“Knowing the particle acceleration is primary to our knowledge of both the EHT image as well as the jets, in all their ‘colors’,” says co-author Sera Markoff from the University of Amsterdam. “These jets manage to carry energy released by the black hole out to scales greater than the host galaxy, like a huge power cord. Our results will benefit us to measure the amount of power carried, and the impact the black hole’s jets have on its environment.”
The announcement of this new treasure trove of data matches with the EHT’s 2021 observing run, which leverages a worldwide array of radio dishes, the first since 2018. Last year’s campaign was withdrawn because of the COVID-19 pandemic, and the previous year was discontinued because of unforeseen technical obstacles. This very week, for six nights, EHT astronomers are targeting diverse supermassive black holes: the one in M87 again, the one in our Galaxy called Sagittarius A*, and several more distant black holes. Compared to 2017, the array has been updated by adding three more radio telescopes: the Kitt Peak 12-meter Telescope in Arizona, the Northern Extended Millimeter Array (NOEMA) in France, and the Greenland Telescope.
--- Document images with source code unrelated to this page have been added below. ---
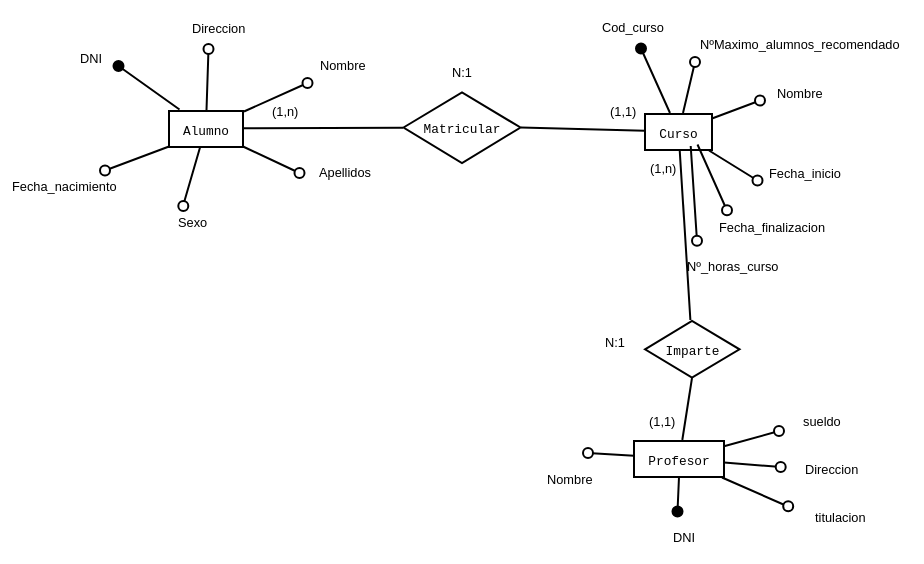
<!DOCTYPE html>
<html lang="es">
<head>
<meta charset="utf-8">
<title>Diagrama entidad-relación</title>
<style>
:root { --paper: #fff; --ink: #000; }
* { box-sizing: border-box; }
html, body { margin: 0; background: var(--paper); }
.diagram {
  position: relative; width: 924px; height: 564px; overflow: hidden;
  background: var(--paper); color: var(--ink);
  font: 12.8px/16px "Liberation Sans", Arial, sans-serif;
}
.connectors { position: absolute; inset: 0; display: block; fill: none; stroke: var(--ink); stroke-width: 2; }
.attributes { fill: var(--paper); }
.keys { fill: var(--ink); }
.entity, .relation {
  position: absolute; display: flex; align-items: center; justify-content: center;
  padding-top: 5px; font-family: "Liberation Mono", monospace;
}
.entity { height: 38px; border: 2px solid var(--ink); }
.label { position: absolute; white-space: nowrap; }
</style>
</head>
<body>
<main class="diagram">
  <div class="entity" style="left:168px;top:110px;width:76px">Alumno</div>
  <div class="entity" style="left:644px;top:113px;width:69px">Curso</div>
  <div class="entity" style="left:633px;top:440px;width:92px">Profesor</div>

  <svg class="connectors" width="924" height="564" viewBox="0 0 924 564" aria-hidden="true">
    <g class="relation-lines">
      <line x1="243" y1="128.3" x2="403" y2="127.7"/>
      <line x1="521" y1="127.5" x2="645" y2="130.8"/>
      <line x1="679.7" y1="150" x2="690.4" y2="320"/>
      <line x1="692" y1="378" x2="682.3" y2="440"/>
    </g>
    <g class="attribute-lines">
      <path d="M179.500 109.500 118.500 66M206.500 110 208.500 49M244 111.500 307.500 83M243 146.500 299.500 173M200 147.500 183 206M169 146.500 105 170.500"/>
      <path d="M670 113 641 48.500M683 113 695 62M712 118.500 760 100.500M709 150.500 757.500 180.500M697.500 144.500 727 210.500M690.700 146 697 241"/>
      <path d="M634 455.800 588 453M724 446.300 779 431M724 462.500 781 467M722 477.500 788 506.500M679 477 677.500 511.500"/>
    </g>
    <g class="relations">
      <polygon points="403.500,127.500 462,92.500 520.500,127.500 462,163"/>
      <polygon points="645,349.300 692,321 739.500,349.300 692,377.500"/>
    </g>
    <g class="attributes">
      <circle cx="208.500" cy="49" r="5"/>
      <circle cx="307.500" cy="83" r="5"/>
      <circle cx="299.500" cy="173" r="5"/>
      <circle cx="183.300" cy="206" r="5"/>
      <circle cx="105" cy="170.500" r="5"/>
      <circle cx="695" cy="62" r="5"/>
      <circle cx="760" cy="100.500" r="5"/>
      <circle cx="757.500" cy="180.500" r="5"/>
      <circle cx="727" cy="210.300" r="5"/>
      <circle cx="697" cy="240.800" r="5"/>
      <circle cx="588" cy="453" r="5"/>
      <circle cx="779" cy="431" r="5"/>
      <circle cx="780.700" cy="467" r="5"/>
      <circle cx="788.200" cy="506.300" r="5"/>
    </g>
    <g class="keys">
      <circle cx="118.500" cy="66" r="5"/>
      <circle cx="641" cy="48.500" r="5"/>
      <circle cx="677.500" cy="511.500" r="5"/>
    </g>
  </svg>

  <div class="relation" style="left:403px;top:92px;width:118px;height:71px">Matricular</div>
  <div class="relation" style="left:645px;top:321px;width:95px;height:57px">Imparte</div>

  <span class="label" style="left:192px;top:21px">Direccion</span>
  <span class="label" style="left:80px;top:51px">DNI</span>
  <span class="label" style="left:320px;top:58px">Nombre</span>
  <span class="label" style="left:319px;top:165px">Apellidos</span>
  <span class="label" style="left:178px;top:215px">Sexo</span>
  <span class="label" style="left:12px;top:179px">Fecha_nacimiento</span>

  <span class="label" style="left:272px;top:104px">(1,n)</span>
  <span class="label" style="left:452px;top:65px">N:1</span>
  <span class="label" style="left:610px;top:104px">(1,1)</span>

  <span class="label" style="left:602px;top:20px">Cod_curso</span>
  <span class="label" style="left:700px;top:37px">NºMaximo_alumnos_recomendado</span>
  <span class="label" style="left:777px;top:86px">Nombre</span>
  <span class="label" style="left:769px;top:166px">Fecha_inicio</span>
  <span class="label" style="left:719px;top:220px">Fecha_finalizacion</span>
  <span class="label" style="left:687px;top:259px">Nº_horas_curso</span>

  <span class="label" style="left:650px;top:161px">(1,n)</span>
  <span class="label" style="left:605px;top:335px">N:1</span>
  <span class="label" style="left:649px;top:414px">(1,1)</span>

  <span class="label" style="left:803px;top:414px">sueldo</span>
  <span class="label" style="left:805px;top:462px">Direccion</span>
  <span class="label" style="left:815px;top:510px">titulacion</span>
  <span class="label" style="left:547px;top:472px">Nombre</span>
  <span class="label" style="left:673px;top:530px">DNI</span>
</main>
</body>
</html>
“With the release of these data, consolidated with the resumption of observing and an enhanced EHT, we grasp many exciting new results are on the horizon,” says co-author Mislav Baloković of Yale University.
“I’m thrilled to notice these results come out, along with my associates working on the SMA, some of whom were directly involved in accumulating some of the data for this panoramic view into M87,” says co-author Garrett Keating, a Submillimeter Array project scientist. “And with the events of Sagittarius A* — the enormous black hole at the core of the Milky Way — coming out soon, and the resumption of observing this year, we are looking forward to evening more astonishing outcomes with the EHT for years to come.”
The EHT MWL Science Working Group et al. Broadband Multi-wavelength Properties of M87 during the 2017 Event Horizon Telescope Campaign. The Astrophysical Journal Letters, 2021; 911 (1): L11 DOI: 10.3847/2041-8213/abef71